Founded in 1980, Living Free Animal Sanctuary was among the first privately funded no-kill animal sanctuaries, with a mission of rescuing cats and dogs from imminent shelter euthanasia.

And in an effort to better acquaint the mountain communities with Living Free’s mission, the board has inaugurated “town meetings,” prior to board meetings. The next meeting is at Meadow House on the Living Free campus, Sat. March 7 from 10 to 11 a.m. “We’re wide open to having the town attend these sessions, to ask questions and get to know us,” said President Randall Harris. “We want to be part of the community and less isolated.”

He noted the board is now more involved in creating policy and in day-to-day management. As part of that, there is a concerted move to increase public awareness within the mountain communities and off-Hill through more outreach, new branding, and website and social media campaigns. “We’re committed to full transparency in how we operate,” said Harris. “Now 82 cents of every dollar we take in goes to animal-related services.

“We’re also working more closely with ARF. There is no competition. One thing we have is no shortage of is animals who need help,” said Harris.

Policy changes at Living Free have increased pet adoption rates, according to Harris. “Last year we broke adoption records for our 34-year history,” said Harris. Staff now has more discretion in matching pets with prospective owners, leading to higher adoption rates. Whereas in previous years, 25 cats and dogs might have been adopted in a single year, last year more than 200 animals found permanent homes.
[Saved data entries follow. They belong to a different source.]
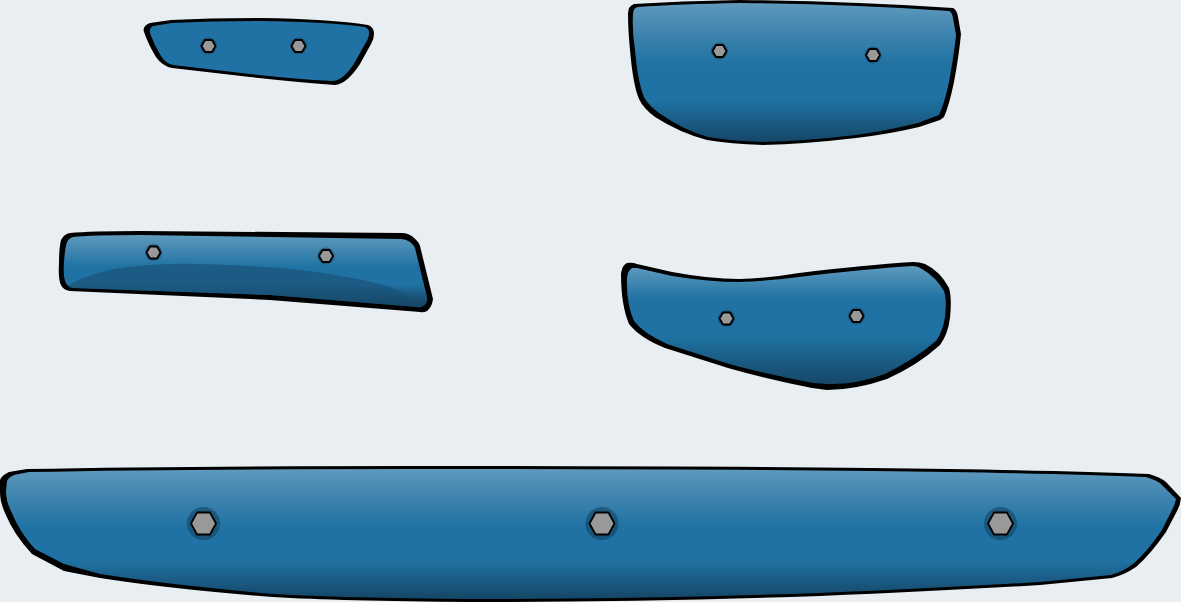
<!DOCTYPE html>
<html lang="en">
<head>
<meta charset="utf-8">
<title>Blue bolted plates</title>
<style>
:root {
  --ground: #e8eef2;
  --ink: #000;
  --plate: #1f72a3;
  --plate-light: #5f9abd;
  --plate-dark: #154666;
  --steel: #999;
}
html, body { margin: 0; height: 100%; overflow: hidden; background: var(--ground); }
svg { display: block; width: 1181px; height: 602px; }
.rim { fill: var(--ink); }
.face-flat { fill: var(--plate); }
.face { fill: url(#sheen); }
.face-low { fill: url(#sheen-low); }
.shade { fill: #194e70; fill-opacity: .6; }
.halo { fill: #123f5b; fill-opacity: .55; }
.nut { fill: var(--steel); stroke: var(--ink); stroke-width: 1.8; stroke-linejoin: round; }
.light { stop-color: var(--plate-light); }
.mid { stop-color: var(--plate); }
.dark { stop-color: var(--plate-dark); }
</style>
</head>
<body>
<svg viewBox="0 0 1181 602" role="img" aria-label="Five blue plates fastened with hexagonal bolts">
  <defs>
    <linearGradient id="sheen" x1="0" y1="0" x2="0" y2="1">
      <stop class="light" offset="0"/>
      <stop offset=".2" stop-color="#4185af"/>
      <stop class="mid" offset=".45"/>
      <stop class="mid" offset=".7"/>
      <stop class="dark" offset="1"/>
    </linearGradient>
    <linearGradient id="sheen-low" x1="0" y1="0" x2="0" y2="1">
      <stop class="light" offset="0"/>
      <stop class="mid" offset=".45"/>
      <stop class="mid" offset=".68"/>
      <stop offset="1" stop-color="#143c57"/>
    </linearGradient>
    <linearGradient id="sheen-curved" gradientUnits="userSpaceOnUse" x1="0" y1="266" x2="0" y2="385">
      <stop class="light" offset="0"/>
      <stop class="mid" offset=".28"/>
      <stop class="mid" offset=".58"/>
      <stop class="dark" offset="1"/>
    </linearGradient>
    <g id="bolt-small">
      <circle class="halo" r="8.5"/>
      <polygon class="nut" points="-7,0 -3.5,-6 3.5,-6 7,0 3.5,6 -3.5,6"/>
    </g>
    <g id="bolt-large">
      <circle class="halo" r="16.5"/>
      <polygon class="nut" points="-12.5,0 -6.5,-11 6.5,-11 12.5,0 6.5,11 -6.5,11"/>
    </g>
  </defs>

  <g id="plate-tapered">
    <path class="rim" d="M150 23L171 20Q210 18 260 18Q330 19 368 25Q374 27 374 34Q374 39 371 44L360 64Q347 84 335 85Q295 82 250 77L172 68Q162 66 156 57Q149 46 144 32Q142 26 150 23Z"/>
    <path class="face-flat" d="M153 26L172 23Q210 21 260 21Q330 22 365 27Q370 29 369 35Q368 40 365 44L355 62Q344 80 333 81Q295 79 250 74L173 65Q165 63 161 56Q154 45 150 33Q149 28 153 26Z"/>
    <use href="#bolt-small" x="208.500" y="46"/>
    <use href="#bolt-small" x="298.500" y="46"/>
  </g>

  <g id="plate-hull">
    <path class="rim" d="M634 4Q680 1 740 0Q850 1 953 8Q957 10 958 17L961 34Q959 55 954 82Q949 106 944 117L940 120L919 127Q890 134 856 138Q805 144 763 145Q730 144 707 140Q680 133 655 117Q643 108 639 99Q633 85 630 50Q628 30 628 14Q628 6 634 4Z"/>
    <path class="face" d="M638 7Q680 4 740 3Q850 4 949 11Q952 12 953 18L956 35Q954 55 949 82Q944 105 939 115L918 123Q890 130 856 135Q805 141 763 142Q730 141 708 137Q683 130 659 113Q648 105 644 97Q638 83 635 50Q632 30 633 14Q633 8 638 7Z"/>
    <use href="#bolt-small" x="719.500" y="51"/>
    <use href="#bolt-small" x="873" y="55"/>
  </g>

  <g id="plate-bar">
    <path class="rim" d="M70 233Q90 231 140 231L402 233Q408 233 413 237Q419 242 420 246L433 299Q432 306 429 309Q426 313 420 312L270 300L70 291Q63 290 61 285Q58 279 59 263Q59 248 61 240Q64 234 70 233Z"/>
    <path class="face-low" d="M73 237Q90 235 140 235L401 239Q406 239 410 242Q414 245 415 248L427 297Q428 302 425 305Q422 308 417 307L270 295L73 288Q67 287 65 281Q63 274 64 262Q65 248 67 242Q69 238 73 237Z"/>
    <path class="shade" d="M68 286Q82 276 115 269Q150 263 200 264Q270 266 310 271Q370 280 390 287L425 303Q423 308 417 307L270 295L73 288Z"/>
    <use href="#bolt-small" x="153.500" y="252.500"/>
    <use href="#bolt-small" x="326" y="256"/>
  </g>

  <g id="plate-curved">
    <path class="rim" d="M627 263Q632 262 637 264L672 272Q710 279 739 279Q770 278 799 273Q865 265 913 262Q920 262 925 264Q940 271 949 288Q952 298 950 318Q948 334 940 345Q918 365 887 379Q855 390 827 390L812 388Q770 380 728 368L665 348Q640 338 629 324Q621 305 621 274Q622 265 627 263Z"/>
    <path fill="url(#sheen-curved)" d="M632 268L637 268L672 276Q710 282 739 282Q770 281 799 277Q865 269 913 266Q918 266 922 269Q936 277 944 291Q947 300 945 317Q943 331 936 341Q915 359 885 374Q855 385 827 384L813 383Q770 375 729 364L667 344Q643 333 634 321Q626 303 627 278Q628 270 632 268Z"/>
    <use href="#bolt-small" x="726.500" y="318.500"/>
    <use href="#bolt-small" x="856.500" y="316"/>
  </g>

  <g id="plate-long">
    <path class="rim" d="M0 480Q2 475 9 472L27 469Q180 466 420 466Q700 466 870 468Q1050 470 1149 474Q1160 477 1166 482L1181 498Q1180 506 1177 511L1166 532Q1150 555 1136 567Q1124 575 1112 578L1040 585Q940 591 820 596Q640 602 470 602Q340 601 273 597Q170 589 100 578L64 571L32 554Q14 535 5 513Q0 502 0 492Z"/>
    <path class="face" d="M7 481Q9 477 14 475L29 472Q180 469 420 469Q700 469 870 471Q1050 473 1146 477Q1157 480 1162 485L1176 499Q1175 505 1172 510L1162 530Q1147 552 1133 564Q1122 572 1111 575L1040 582Q940 588 820 593Q640 599 470 599Q340 598 274 594Q170 585 100 574L64 564L35 549Q20 533 11 511Q6 501 6 491Z"/>
    <use href="#bolt-large" x="203.500" y="523.500"/>
    <use href="#bolt-large" x="602" y="523.500"/>
    <use href="#bolt-large" x="1000.500" y="523.500"/>
  </g>
</svg>
</body>
</html>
Minor changes in adoption guidelines have made the difference, said Harris. Previous guidelines required a home to have a 6-foot fenced yard with a specified amount of space. “Now, there is a small-dog exception,” said Harris, so smaller dogs can be adopted. “It’s now on a case-by-case basis,” Harris noted. “We will try to find a match for you.” He stressed some fixed guidelines that cannot be altered, such as forbidding de-clawing of cats or allowing them to be adopted into mountain homes where they’re allowed to go outdoors.

Also adding to increased adoptions, Harris cited construction of a puppy quarantine facility and a “kittery,” allowing LF to take in young puppies and kittens and keep them isolated, monitored and medically treated until ready for adoption. “We dedicated a chunk of resources to building these new facilities so we could take in these young animals,” he said.

Harris said LF rescues animals from kill shelters, saving them from euthanasia. “For every animal you adopt from Living Free, you save two lives — the one you take home and the one that can now fill the space your compassion has created,” he said. notes that each year, 7 million cats and dogs are abandoned to shelters and 4 million killed. The 4 million represent 3 percent of animals bought annually from breeders, retailers and puppy mills. If that 3 percent were rescued animals rather than ones purchased, there would be no euthanasia, says the site.

“We have developed educational outreach programs to promote responsible pet ownership. We are collaborating with other organizations to help end the need for healthy animal euthanasia by increasing public awareness of the need to eradicate inhumane puppy and kitten mills,” said Harris.